Politics, Ideology, and
In 1936 Leningrad Communist University student A. Knopova stood up in front of her political discussion group and blurted out the following: "I disagree with Stalin when he says that everything is all right with the peasantry. In several regions the attitude of peasants towards Soviet power has become noticeably worse. Extraordinary measures have been used to repress the middle peasantry. If we continue with these policies, they will lead to a razsmychka [breaking] with the peasantry. Stalin addresses the issue very optimistically. He has followed through with the farm policies but they lack any planning." I As a Communist Party member and a student, Knopova clearly was aware that outspokenness would land her in trouble. Indeed, she was expelled from the Party and reprimanded by the university administration for uttering these remarks. Knopova, and thousands like her, experienced the pressures that accompanied membership in an organization that did not tolerate dissent.
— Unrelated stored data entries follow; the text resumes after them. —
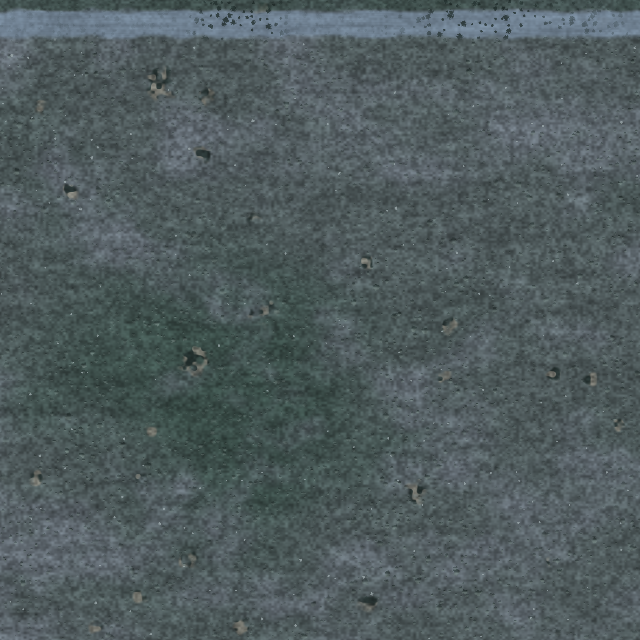
This texture is drawn by a three.js fragment shader. Its source:

```glsl
// Aerial view of rough scrubland below a pale straight track.
// Broad soil and grass patches come from fbm, fine grain from stretched noise,
// and tufts, shrubs and stones from one jittered-grid scatter function.
varying vec2 vUv;

const vec3 SOIL = vec3(0.308, 0.352, 0.358);
const vec3 GRASS = vec3(0.225, 0.300, 0.280);
const vec3 DUST = vec3(0.375, 0.410, 0.440);
const vec3 TRACK = vec3(0.445, 0.515, 0.585);
const vec3 SHADOW = vec3(0.120, 0.165, 0.160);
const vec3 LEAF = vec3(0.415, 0.475, 0.460);
const vec3 STRAW = vec3(0.475, 0.470, 0.435);
const vec3 STONE = vec3(0.630, 0.680, 0.690);

float hash(vec2 p) {
  vec3 q = fract(p.xyx * 0.1031);
  q += dot(q, q.yzx + 33.33);
  return fract((q.x + q.y) * q.z);
}

float noise(vec2 p) {
  vec2 i = floor(p);
  vec2 f = fract(p);
  f = f * f * (3.0 - 2.0 * f);
  float low = mix(hash(i), hash(i + vec2(1.0, 0.0)), f.x);
  float high = mix(hash(i + vec2(0.0, 1.0)), hash(i + 1.0), f.x);
  return mix(low, high, f.y);
}

float fbm(vec2 p) {
  float sum = 0.0;
  float weight = 0.53;
  for (int i = 0; i < 4; i++) {
    sum += weight * noise(p);
    p = mat2(1.6, 1.2, -1.2, 1.6) * p + 17.3;
    weight *= 0.5;
  }
  return sum;
}

// Ragged blobs, one per chosen cell: x is coverage, y is height inside the blob.
vec2 scatter(vec2 uv, float cells, float density, vec2 radii, float seed) {
  vec2 p = uv * cells + seed;
  float ragged = 0.7 * (noise(p * 9.0) - 0.5);
  vec2 blob = vec2(0.0);
  for (int j = -1; j <= 1; j++) {
    for (int i = -1; i <= 1; i++) {
      vec2 id = floor(p) + vec2(float(i), float(j));
      if (hash(id + 5.7) > density) continue;
      vec2 jitter = vec2(hash(id + 21.3), hash(id + 47.9));
      float pick = hash(id + 71.1);
      float radius = mix(radii.x, radii.y, pick * pick);
      vec2 offset = (p - id - 0.15 - 0.7 * jitter) / radius;
      float cover = 1.0 - smoothstep(0.55, 1.05, length(offset) + ragged);
      if (cover > blob.x) blob = vec2(cover, offset.y);
    }
  }
  return blob;
}

// Soft round region used to steer where patches gather.
float region(vec2 uv, vec2 centre, vec2 size) {
  vec2 d = (uv - centre) / size;
  return exp(-dot(d, d));
}

// Lit lower side and shaded upper side of a plant.
vec3 plant(vec3 ground, vec2 blob, vec3 lit, float strength) {
  vec3 tone = mix(lit, SHADOW, smoothstep(-0.35, 0.45, blob.y));
  return mix(ground, tone, blob.x * strength);
}

vec3 field(vec2 uv) {
  float broad = fbm(uv * vec2(5.0, 7.0) + 3.1);
  float patches = fbm(uv * vec2(11.0, 15.0) + 40.0);
  float streak = fbm(uv * vec2(14.0, 70.0) + 8.0);
  float green = region(uv, vec2(0.36, 0.38), vec2(0.32, 0.22));
  float dusty = region(uv, vec2(0.64, 0.25), vec2(0.16, 0.14))
    + 0.8 * region(uv, vec2(0.68, 0.78), vec2(0.22, 0.08))
    + 0.6 * region(uv, vec2(0.18, 0.12), vec2(0.25, 0.12));
  vec3 color = mix(SOIL, GRASS, smoothstep(0.3, 1.0, 0.65 * green + broad * 0.6));
  color = mix(color, DUST, smoothstep(0.42, 0.85, patches + 0.16 * dusty - 0.12 * green));
  return color * (1.0 + 0.30 * (streak - 0.5));
}

void main() {
  vec2 uv = vUv;
  vec3 color = field(uv);

  // Leafy tufts in two sizes, thicker in some areas.
  float thicket = smoothstep(0.25, 0.7, fbm(uv * 8.0 + 90.0));
  vec2 fine = scatter(uv, 95.0, 0.42, vec2(0.16, 0.38), 11.0);
  vec2 coarse = scatter(uv, 50.0, 0.30, vec2(0.10, 0.30), 130.0);
  color = plant(color, fine, LEAF, mix(0.18, 0.48, thicket));
  color = plant(color, coarse, LEAF, mix(0.25, 0.65, thicket));

  // Dry shrubs, broken into straw and shade.
  vec2 shrub = scatter(uv, 11.0, 0.22, vec2(0.12, 0.30), 260.0);
  float twigs = noise(uv * 125.0 + 6.0);
  shrub.y = 0.5 * shrub.y + 3.0 * (twigs - 0.5);
  color = plant(color, shrub, STRAW, 0.85 * smoothstep(0.2, 0.55, noise(uv * 80.0)));

  // Track with worn edges, long ruts and a dark verge above it.
  float wander = 0.007 * (noise(uv * vec2(35.0, 90.0)) - 0.5);
  float y = uv.y + wander;
  float track = smoothstep(0.937, 0.947, y) * (1.0 - smoothstep(0.979, 0.986, y));
  float ruts = fbm(uv * vec2(9.0, 150.0) + 60.0) - 0.5;
  color = mix(color, GRASS * 0.95, 0.65 * smoothstep(0.980, 0.988, y));
  color = mix(color, TRACK * (1.0 + 0.28 * ruts), 0.92 * track);
  float weeds = smoothstep(0.42, 0.72, noise(vec2(uv.x * 8.0 + 2.0, 4.5)));
  vec2 bush = scatter(uv, 90.0, 0.50, vec2(0.20, 0.48), 410.0);
  float verge = smoothstep(0.932, 0.945, uv.y);
  color = mix(color, SHADOW * 1.1, 0.8 * bush.x * verge * mix(0.12, 1.0, weeds));

  // Fine grain, calmer on the track, then sparse pale stones.
  float grain = 0.55 * noise(uv * vec2(230.0, 270.0)) + 0.45 * noise(uv * 125.0 + 33.0) - 0.5;
  color *= 1.0 + grain * mix(0.62, 0.22, track);
  vec2 stone = scatter(uv, 75.0, 0.035, vec2(0.09, 0.20), 570.0);
  color = mix(color, STONE, 0.75 * stone.x * (1.0 - verge));

  gl_FragColor = vec4(color, 1.0);
}
```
This chapter examines the process by which the Communist Party reined in student activism and established a new framework for student organizations. The Party used its ancillary agency, the Central Bureau of Proletarian Students, to accomplish this goal. Between 1917 and 1926, the crude machinery of Party politics processed the raw material of youthful political and ideological vigour. After the usurpation of independent student councils, independent-minded students became targets for intimidation and repression. During the first five-year plan a new generation of student activists, identifying their goals with socialism, attacked the NEP system and its holdovers, but the tide of radicalism was checked as it began to threaten established channels of authority in higher education. By the mid-I930s, with student organizations firmly under the control of trade-union councils, the studenchestvo had been relegated to the status of a state-sponsored corporate group.